The first step to eliminating quality costs involves designing in quality. This method assures high quality and reliability by design of the product, preventing costly errors, defects, reworks and overhead demands. Designing in quality requires a significant amount of planning and preparation, such as taking past quality problems into consideration when designing new products, simplifying designs, automating processes and thoroughly documenting every step of the design.
Quality costs can also be reduced by rationalizing products. Rationalizing away unusual and low-profit, low-volume products raises net factory quality and avoids wasting quality resources on inherently lower quality products.
How not to reduce manufacturing costs
As a side note, it’s also important to avoid cost reduction attempts that can substantially raise many less-obvious costs and compromise other important goals. We see attempts to do this often with companies that don’t have good measurement, tracking, and/or reporting in place.
Total cost measurement
Total cost measurement focuses on calculating the total cost savings to encourage and support continual savings.
Implementing total cost measurement begins with the cost driver approach. Cost drivers are the root causes of a cost, or the things that drive the cost. Recognizing the factors behind the costs will provide you with more accurate and relevant information, as well as encourage further efforts to lower or eliminate manufacturing costs.
Identifying the major cost drivers and measuring the costs to those drivers is the key to total cost measurement. A compan’’s overhead expenses can give significant insight into cost drivers. Even though the drivers may not be directly linked to the overhead costs, the overhead contains costs related to the most important cost drivers. For costs that are defined as neither direct material nor direct labor, you can start looking at the drivers behind those costs and how they impact the total expenses.
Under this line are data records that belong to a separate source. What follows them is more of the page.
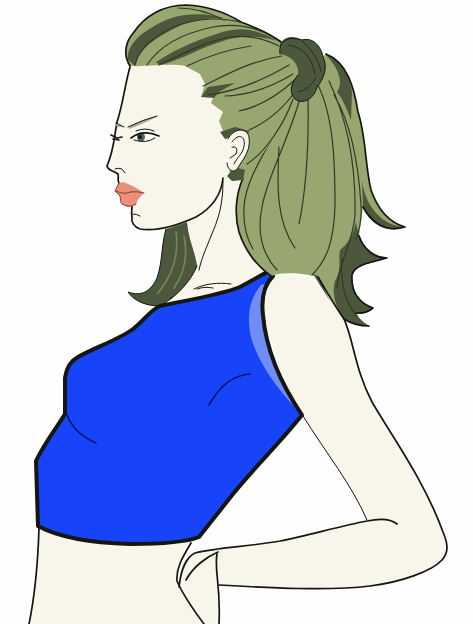
<!DOCTYPE html>
<html lang="en">
<head>
<meta charset="utf-8">
<title>Ponytail fashion figure</title>
<style>
:root {
  --paper: #fdfefd;
  --skin: #f8f5ea;
  --hair: #98a76f;
  --hair-dark: #4c583c;
  --top: #1744f8;
  --top-trim: #6f8df5;
  --lips: #ec8f78;
  --ink: #14160f;
}
html, body { margin: 0; background: var(--paper); overflow: hidden; }
svg { display: block; width: 473px; height: 624px; }
.skin { fill: var(--skin); }
.hair { fill: var(--hair); }
.dark { fill: var(--hair-dark); }
.line { fill: none; stroke: var(--ink); stroke-width: 1.7; stroke-linecap: round; stroke-linejoin: round; }
.fine { stroke-width: 1; }
.bold { stroke-width: 4; }
.strand { stroke: #303a25; stroke-width: 1.2; }
</style>
</head>
<body>
<svg viewBox="0 0 473 624" role="img" aria-label="Drawn woman in profile with a green ponytail and a blue crop top, hand on hip">
  <rect width="473" height="624" fill="var(--paper)"/>

  <g id="far-hair">
    <path class="dark" d="M166 229C161 246 163 260 157 278C151 291 142 297 128 292C134 301 146 306 160 306L172 298C184 288 194 277 197 266C195 251 188 236 187 222Z"/>
    <path class="line fine" d="M166 229C161 246 163 260 157 278C151 291 142 297 128 292C134 301 146 306 160 306M187 224C189 238 196 252 197 266C193 282 181 292 170 299"/>
    <path class="line" stroke="#76835a" stroke-width="1" style="stroke:#76835a" d="M176 232C179 254 173 275 158 293M184 236C188 256 184 274 174 288"/>
  </g>

  <g id="body">
    <path class="skin" d="M39 528L197 538C187 550 177 565 177 581C184 597 195 612 205 624H28C35 592 38 560 39 528Z"/>
    <path class="skin" d="M187 222L223 176L250 176L275 276L240 292L160 307C178 295 191 281 197 266C195 251 188 238 187 222Z"/>
    <path class="line" d="M39 528C38 560 36 590 29 624"/>
    <path class="line fine" d="M223 181C223 206 218 220 211 236C207 247 202 256 199 270M194 289C204 284 218 282 231 284M197 289C202 287 208 287 213 288M197 266C191 281 178 295 162 305"/>
  </g>

  <g id="arm">
    <path class="skin" d="M270 276C290 273 309 276 321 285C336 297 345 317 351 340C357 363 361 381 372 402C393 438 424 480 443 532C448 544 449 552 442 560C432 571 402 582 370 586C330 591 270 588 219 585V624H205C195 612 184 597 178 583C181 570 185 558 195 553C215 547 246 547 280 541C310 535 340 526 367 521C353 487 328 455 302 415C286 393 268 345 264 300Z"/>
    <path class="line" d="M321 285C336 297 345 317 351 340C357 363 361 381 372 402C393 438 424 480 443 532C448 544 449 552 442 560C432 571 402 582 370 586C330 591 270 588 219 585"/>
    <path class="line fine" d="M303 416C326 453 352 485 367 520"/>
    <path class="line" d="M397 524C391 519 381 518 367 521C340 526 310 535 280 541C246 547 219 547 195 553C185 558 181 570 179 587M191 543C182 558 176 568 177 581C184 597 195 612 204 624M218 552C206 557 193 567 186 580M217 554C214 570 221 586 219 624"/>
  </g>

  <g id="crop-top">
    <path fill="var(--top)" d="M160 306C188 300 220 295 240 287L269 271L273 276C265 284 261 298 263 315C266 350 281 384 302 415C278 445 253 469 233 494L199 537C184 543 158 544 130 544C94 543 60 538 38 526L36 461C44 444 55 430 65 414L65 378C67 366 71 361 78 357C96 347 118 340 133 329C144 321 150 310 160 306Z"/>
    <path fill="var(--top-trim)" d="M262 284C246 301 246 329 255 349C266 374 283 396 301 413C280 381 266 348 263 315Q261 298 265 285Z"/>
    <path class="line bold" d="M160 306C188 300 220 295 240 287L269 271L273 276C265 284 261 298 263 315C266 350 281 384 302 415C278 445 253 469 233 494L199 537C184 543 158 544 130 544C94 543 60 538 38 526L36 461C44 444 55 430 65 414L65 378C67 366 71 361 78 357C96 347 118 340 133 329C144 321 150 310 160 306Z"/>
    <path class="line" style="stroke:#07186e" d="M209 405C218 389 231 375 250 374M67 415C72 428 82 437 96 443"/>
  </g>

  <g id="face">
    <path class="skin" d="M130 62C125 82 123 102 116 124C114 139 114 149 107 166C108 171 115 171 119 174C117 179 120 182 119 185L115 191L120 196L121 204C131 207 132 210 132 214C131 221 134 227 140 229C157 232 176 226 196 217C210 209 221 198 223 178L248 180L248 120L208 60Z"/>
    <path class="line" d="M130 67C125 84 123 104 117 122C114 138 114 150 107 166C108 171 113 170 118 174C119 177 117 180 119 183M132 206C132 212 131 213 132 217C131 222 134 227 140 229C157 232 176 226 196 217C210 209 221 198 223 178"/>
    <path class="line fine" d="M115 169Q122 166 125 173M133 214Q137 214 140 216"/>
    <g id="eyes">
      <path fill="#a9ab9b" d="M129 127C138 122 147 118 158 116C146 122 138 126 129 129ZM115 123L124 127L117 127Z"/>
      <path class="line fine" d="M128 127Q142 120 157 116M116 123L124 127"/>
      <path fill="#fff" d="M133 138Q144 129 157 135Q145 144 133 138Z"/>
      <ellipse cx="141" cy="137" rx="4" ry="4.5" fill="#56606a"/>
      <circle cx="140" cy="137" r="2" fill="var(--ink)"/>
      <path class="line" d="M131 138Q143 129 159 136L153 134"/>
      <path class="line fine" d="M134 140Q146 144 155 138M136 131Q145 127 154 131"/>
      <path class="line" d="M111 135L117 138L122 137M113 139L119 140"/>
    </g>
    <g id="lips">
      <path fill="var(--lips)" d="M119 183Q124 181 128 184Q136 187 144 193Q138 198 136 204Q129 210 122 204L120 196L115 191Z"/>
      <path class="line fine" style="stroke:#7c4034" d="M116 191Q124 195 130 192Q137 191 144 193M119 183L115 191L120 196L121 203Q129 209 136 204"/>
    </g>
  </g>

  <g id="ponytail">
    <path class="hair" d="M292 78C277 112 259 145 243 178C236 194 234 214 239 232C246 253 257 266 271 276C286 271 306 274 318 277C327 292 334 305 344 319C352 324 360 326 369 326C362 321 358 317 356 313C362 315 369 312 373 308C357 302 352 290 352 275C354 265 371 262 387 258C375 258 364 250 359 236L363 207C371 222 385 233 405 227C387 222 377 207 371 190C365 165 366 136 358 112C354 87 347 62 326 54L312 64Z"/>
    <path class="dark" d="M325 54C340 59 349 73 352 92L351 120C346 107 342 98 337 92C344 82 338 67 325 54ZM362 181C366 208 383 226 405 227C389 234 371 226 363 207ZM356 222C359 244 370 257 387 258C373 264 357 263 352 275C351 291 358 303 373 308Q365 315 356 313Q360 321 369 326Q352 327 342 317C334 303 332 291 335 281C342 270 338 259 340 250Q352 241 356 222ZM318 276L330 301L313 274Z"/>
    <path class="line" d="M243 178C236 194 234 214 239 232C246 253 257 266 271 276M318 277C327 292 334 305 344 319Q355 326 369 326M326 54C347 62 354 87 358 112C366 136 365 165 371 190C377 207 387 222 405 227C385 233 371 222 363 207M356 313Q366 314 373 308C357 302 351 290 352 275C354 265 371 262 387 258C375 258 364 250 359 236"/>
    <path class="line strand" d="M318 85C334 118 335 164 335 205C334 241 327 260 312 275M329 81C347 119 356 166 355 215C353 243 338 265 337 287M308 97C309 149 305 195 299 224M300 98C289 139 267 177 262 207C256 237 265 257 277 270M290 103C274 141 246 174 244 207C243 225 247 239 253 249M279 147C277 186 276 221 295 248M334 95C354 128 359 173 361 205C362 218 360 228 356 239M342 258C340 279 344 302 357 316"/>
  </g>

  <g id="swept-hair">
    <path class="hair" d="M130 66C123 55 125 42 134 32C145 16 163 5 186 5C208 6 225 12 241 22C257 28 273 35 285 45L300 66L294 94C284 124 266 153 243 178L232 181L229 171L239 152L248 132L232 130L226 139L219 121L223 112L211 103L214 96L201 97L205 84L200 74L185 66C167 63 148 67 130 66Z"/>
    <path class="dark" d="M128 60C126 48 137 36 151 28C172 13 201 11 224 18C200 17 180 24 166 33C149 42 137 53 135 66ZM156 62C179 47 202 38 226 31Q252 25 277 41C252 34 235 36 217 43C196 50 178 61 160 65ZM201 97L208 87L235 83L219 92L214 98ZM220 132L235 127L249 131L246 143L238 134L225 139ZM227 176L235 167L245 170L243 180L232 181Z"/>
    <path class="line" d="M130 66C123 55 125 42 134 32C145 16 163 5 186 5C208 6 225 12 241 22C257 28 273 35 285 45"/>
    <path class="line strand" d="M135 65C139 45 164 29 185 23Q216 15 243 23M147 65C160 45 184 33 213 27Q238 22 263 32M159 65C184 53 205 42 230 37Q256 34 279 46M203 86C226 75 250 61 282 56M208 95C238 91 264 80 289 65M225 96C251 95 275 85 293 74M239 111C264 106 283 91 297 78M249 130C270 121 287 104 296 90M247 164C267 151 285 122 293 99M187 66Q218 51 251 46M178 8Q201 8 224 20"/>
  </g>

  <g id="ear">
    <path class="skin" d="M228 139C233 128 247 127 249 137C251 150 244 158 239 166C235 174 228 172 227 163Z"/>
    <path class="line fine" d="M228 139C233 128 247 127 249 137C251 150 244 158 239 166C235 174 228 172 227 163M232 142C239 132 246 137 244 146C243 154 237 157 234 164M232 147Q239 146 236 154L230 158"/>
  </g>

  <g id="hair-tie">
    <path class="dark" d="M280 44C284 36 294 35 302 40C313 37 321 46 323 57C328 67 324 79 317 87C314 99 303 105 295 99C288 91 292 82 298 75C300 63 289 55 280 54Z"/>
    <path class="line fine" d="M280 54C278 43 286 35 302 40C313 37 321 46 323 57C328 67 324 79 317 87C314 99 303 105 295 99C288 91 292 82 298 75"/>
    <path class="line" style="stroke:#262e1d;stroke-width:1" d="M288 45Q311 48 315 75M302 41Q317 53 321 71M298 92Q309 90 316 78"/>
  </g>
</svg>
</body>
</html>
Until the total cost can be quantified, everyone must make decisions with total cost in mind. Linking cost with the behavior and characteristics of products or customers will reveal areas that need cost and investment reduction. Senior management must understand the importance of quantifying total cost, implementing total cost measurements and encouraging every cost decision to be made on the basis of total cost. This will not only reduce manufacturing costs; it will transform your company.
Use the RIGHT Manufacturing System
The most important tool needed in your cost reduction efforts is a way to measure, manage and analyze the data associated with each of these processes. However, choosing the right system to do this can be daunting, so we developed a free guide on how to choose a Manufacturing system. Download your free copy today to see if your current system is a help or a hindrance to reducing your manufacturing costs.